Research shows that emotional and physical wellbeing are closely linked. Therefore, to stand the greatest chance of having happy, healthy and productive staff, employers need to be taking a holistic approach to employee wellbeing.
But many organisations are hamstrung by poor data and a lack of expertise when it comes to gauging the effectiveness of their employee wellbeing efforts, new research suggests.
According to research by the Reward and Benefits Association (REBA), nearly every organisation (92%) has some form of management information designed to evaluate the effectiveness of employee wellbeing programmes and initiatives. This figure is up from 74% in 2019, highlighting the importance employers are placing on such information.

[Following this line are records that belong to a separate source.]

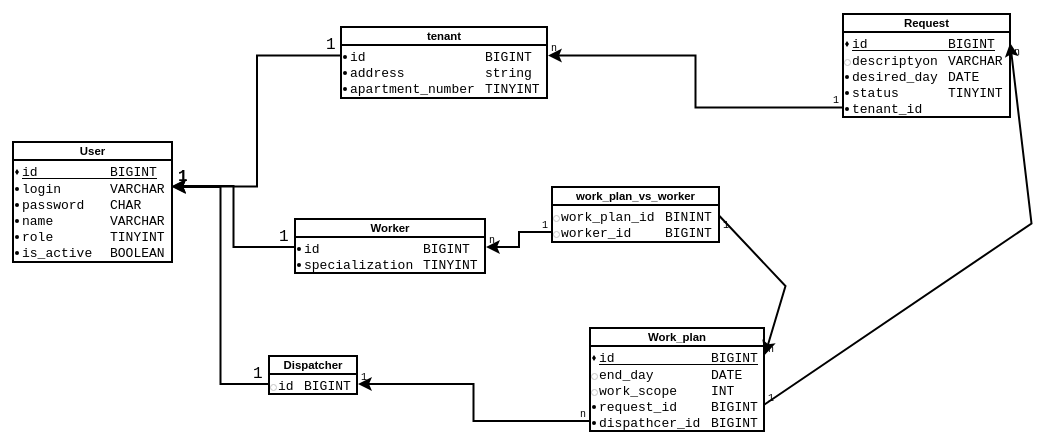
<!DOCTYPE html>
<html lang="en">
<head>
<meta charset="utf-8">
<title>Database entity diagram</title>
<style>
:root { --ink: #000; --paper: #fff; --faint: #c4c4c4; }
* { box-sizing: border-box; margin: 0; padding: 0; }
body { background: var(--paper); overflow: hidden; }
.diagram { position: relative; width: 1044px; height: 444px; overflow: hidden; background: var(--paper); color: var(--ink); }

.entity { position: absolute; display: flex; flex-direction: column; border: 2px solid var(--ink); background: var(--paper); }
.entity h2 { flex: none; height: 18px; border-bottom: 2px solid var(--ink); font: bold 11.4px/17px "Liberation Sans", Arial, sans-serif; text-align: center; white-space: nowrap; }
.fields { list-style: none; padding-top: 4px; font: 13px/16.2px "Liberation Mono", monospace; white-space: nowrap; }
.fields li { display: grid; grid-template-columns: 8px var(--name-width) max-content; width: max-content; height: 16.2px; }
.fields li::before { content: ""; width: 4px; height: 4px; margin: 5px 0 0 1px; border-radius: 50%; background: var(--ink); }
.fields .optional::before { width: 5px; height: 5px; margin-left: 0; background: none; border: 1px solid var(--faint); }
.fields .key { position: relative; height: 16.6px; }
.fields .key::before { height: 6px; margin-top: 4px; border-radius: 0; clip-path: polygon(50% 0, 100% 50%, 50% 100%, 0 50%); }
.fields .key::after { content: ""; position: absolute; left: 8px; right: 0; top: 13px; border-top: 1px solid var(--ink); }

.user { left: 12px; top: 141px; width: 161px; height: 122px; --name-width: 88px; }
.tenant { left: 340px; top: 26px; width: 208px; height: 73px; --name-width: 135px; }
.request { left: 842px; top: 13px; width: 169px; height: 105px; --name-width: 96px; }
.worker { left: 294px; top: 218px; width: 192px; height: 56px; --name-width: 119px; }
.plan-worker { left: 551px; top: 186px; width: 169px; height: 57px; --name-width: 104px; }
.work-plan { left: 589px; top: 327px; width: 176px; height: 105px; --name-width: 112px; }
.dispatcher { left: 268px; top: 355px; width: 90px; height: 40px; --name-width: 26px; }

.relations { position: absolute; left: 0; top: 0; }
.lines { fill: none; stroke: var(--ink); stroke-width: 2; }
.multiplicity { font: 10px "Liberation Mono", monospace; fill: var(--ink); }
.multiplicity .large { font-size: 16px; }
.multiplicity .strong { font-weight: bold; }
</style>
</head>
<body>
<main class="diagram">
  <section class="entity user">
    <h2>User</h2>
    <ul class="fields">
      <li class="key"><span>id</span><span>BIGINT</span></li>
      <li><span>login</span><span>VARCHAR</span></li>
      <li><span>password</span><span>CHAR</span></li>
      <li><span>name</span><span>VARCHAR</span></li>
      <li><span>role</span><span>TINYINT</span></li>
      <li><span>is_active</span><span>BOOLEAN</span></li>
    </ul>
  </section>

  <section class="entity tenant">
    <h2>tenant</h2>
    <ul class="fields">
      <li><span>id</span><span>BIGINT</span></li>
      <li><span>address</span><span>string</span></li>
      <li><span>apartment_number</span><span>TINYINT</span></li>
    </ul>
  </section>

  <section class="entity request">
    <h2>Request</h2>
    <ul class="fields">
      <li class="key"><span>id</span><span>BIGINT</span></li>
      <li class="optional"><span>descriptyon</span><span>VARCHAR</span></li>
      <li><span>desired_day</span><span>DATE</span></li>
      <li><span>status</span><span>TINYINT</span></li>
      <li><span>tenant_id</span></li>
    </ul>
  </section>

  <section class="entity worker">
    <h2>Worker</h2>
    <ul class="fields">
      <li><span>id</span><span>BIGINT</span></li>
      <li><span>specialization</span><span>TINYINT</span></li>
    </ul>
  </section>

  <section class="entity plan-worker">
    <h2>work_plan_vs_worker</h2>
    <ul class="fields">
      <li class="optional"><span>work_plan_id</span><span>BININT</span></li>
      <li class="optional"><span>worker_id</span><span>BIGINT</span></li>
    </ul>
  </section>

  <section class="entity work-plan">
    <h2>Work_plan</h2>
    <ul class="fields">
      <li class="key"><span>id</span><span>BIGINT</span></li>
      <li class="optional"><span>end_day</span><span>DATE</span></li>
      <li class="optional"><span>work_scope</span><span>INT</span></li>
      <li><span>request_id</span><span>BIGINT</span></li>
      <li><span>dispathcer_id</span><span>BIGINT</span></li>
    </ul>
  </section>

  <section class="entity dispatcher">
    <h2>Dispatcher</h2>
    <ul class="fields">
      <li class="optional"><span>id</span><span>BIGINT</span></li>
    </ul>
  </section>

  <svg class="relations" width="1044" height="444" viewBox="0 0 1044 444" role="img" aria-label="Relations between the entities">
    <defs>
      <marker id="arrow" markerUnits="userSpaceOnUse" markerWidth="16" markerHeight="16" refX="8" refY="8" orient="auto">
        <path d="M15 8 1 1 4 8 1 15Z"/>
      </marker>
    </defs>
    <g class="lines">
      <g marker-end="url(#arrow)">
        <polyline marker-end="url(#arrow)" points="341,55.5 257,55.5 257,186.5 179,186.5"/>
        <polyline marker-end="url(#arrow)" points="295,247 233.5,247 233.5,186 179,186"/>
        <polyline marker-end="url(#arrow)" points="268,384 220.5,384 220.5,187 179,187"/>
        <polyline marker-end="url(#arrow)" points="843,107.5 695.5,107.5 695.5,55.5 555,55.5"/>
        <polyline marker-end="url(#arrow)" points="552,232 519,232 519,247 493,247"/>
        <polyline marker-end="url(#arrow)" points="590,421 473.5,421 473.5,384 365,384"/>
        <polyline marker-end="url(#arrow)" points="719,215.5 785.5,286 767,348"/>
        <polyline marker-end="url(#arrow)" points="764.5,404.5 1031.5,223.5 1011,50"/>
      </g>
    </g>
    <g class="multiplicity">
      <text class="large" x="326" y="49">1</text>
      <text class="large strong" x="178" y="181">1</text>
      <text class="large" x="279" y="241">1</text>
      <text class="large" x="253" y="378">1</text>
      <text x="551" y="51">n</text>
      <text x="833" y="103">1</text>
      <text x="1014" y="55">n</text>
      <text x="542" y="228">1</text>
      <text x="489" y="243">n</text>
      <text x="723" y="228">1</text>
      <text x="768" y="352">n</text>
      <text x="768" y="401">1</text>
      <text x="361" y="380">1</text>
      <text x="580" y="417">n</text>
    </g>
  </svg>
</main>
</body>
</html>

However, many organisations are not affording intuitive insights into the effectiveness of their wellbeing initiatives because their management information is limited (cited by 49% of respondents) or poor in quality (cited by 43%). In addition, 36% said they lacked a suitable data collection method, 31% did not have the necessary analytics platforms and 25% lacked data analytics expertise.
The REBA research also shows that mental health remains the top priority for most organisations, with 89% stating that it was their boardroom’s first (67%) or second (22%) employee wellbeing concern. It should therefore come as no surprise that 78% of firms intended to introduce mental health/resilience workshops in 2020 or beyond.
Physical wellbeing was in the top two concerns for 69% of employers, while 25% said the same for financial wellbeing. Meanwhile, 51% of organisations had a wellbeing programme that covered all staff, up from 25% in 2019.
Speaking about the findings of the research, REBA director Debi O’Donovan said: “The Covid-19 crisis has reinforced the message that to be sustainable, an organisation needs to be innovative and resilient. That can only happen with a good culture and positive employee experience. Wellbeing is at the core of achieving this.”
For the most part, human beings are social creatures, which means social interactions are important. But the COVID-19 lockdown that has seen most people furloughed or working from home meant that social stimulus has been severely lacking. As a result of such social isolation, many employees will have experienced a wellbeing decline, leading to them becoming disengaged.
Now, as workplaces begin to reopen and people return to work (albeit gradually), organisations need to be mindful of how the sudden social stimulus will impact their employees. Overwhelm could turn out to be an issue for employees who have spent the majority of the past three months isolated at home.
Line managers need to be aware of this and ensure they are supporting their staff however possible so that the return to work doesn’t make an already difficult situation worse. Effective communication and understanding individual employee’s needs will be key to ensuring employees have a smooth landing once they return.
It is good to see that so many organisations continue to prioritise employee wellbeing, particularly mental health. But this focus needs to remain as people return to work and firms begin the big push to get back on track.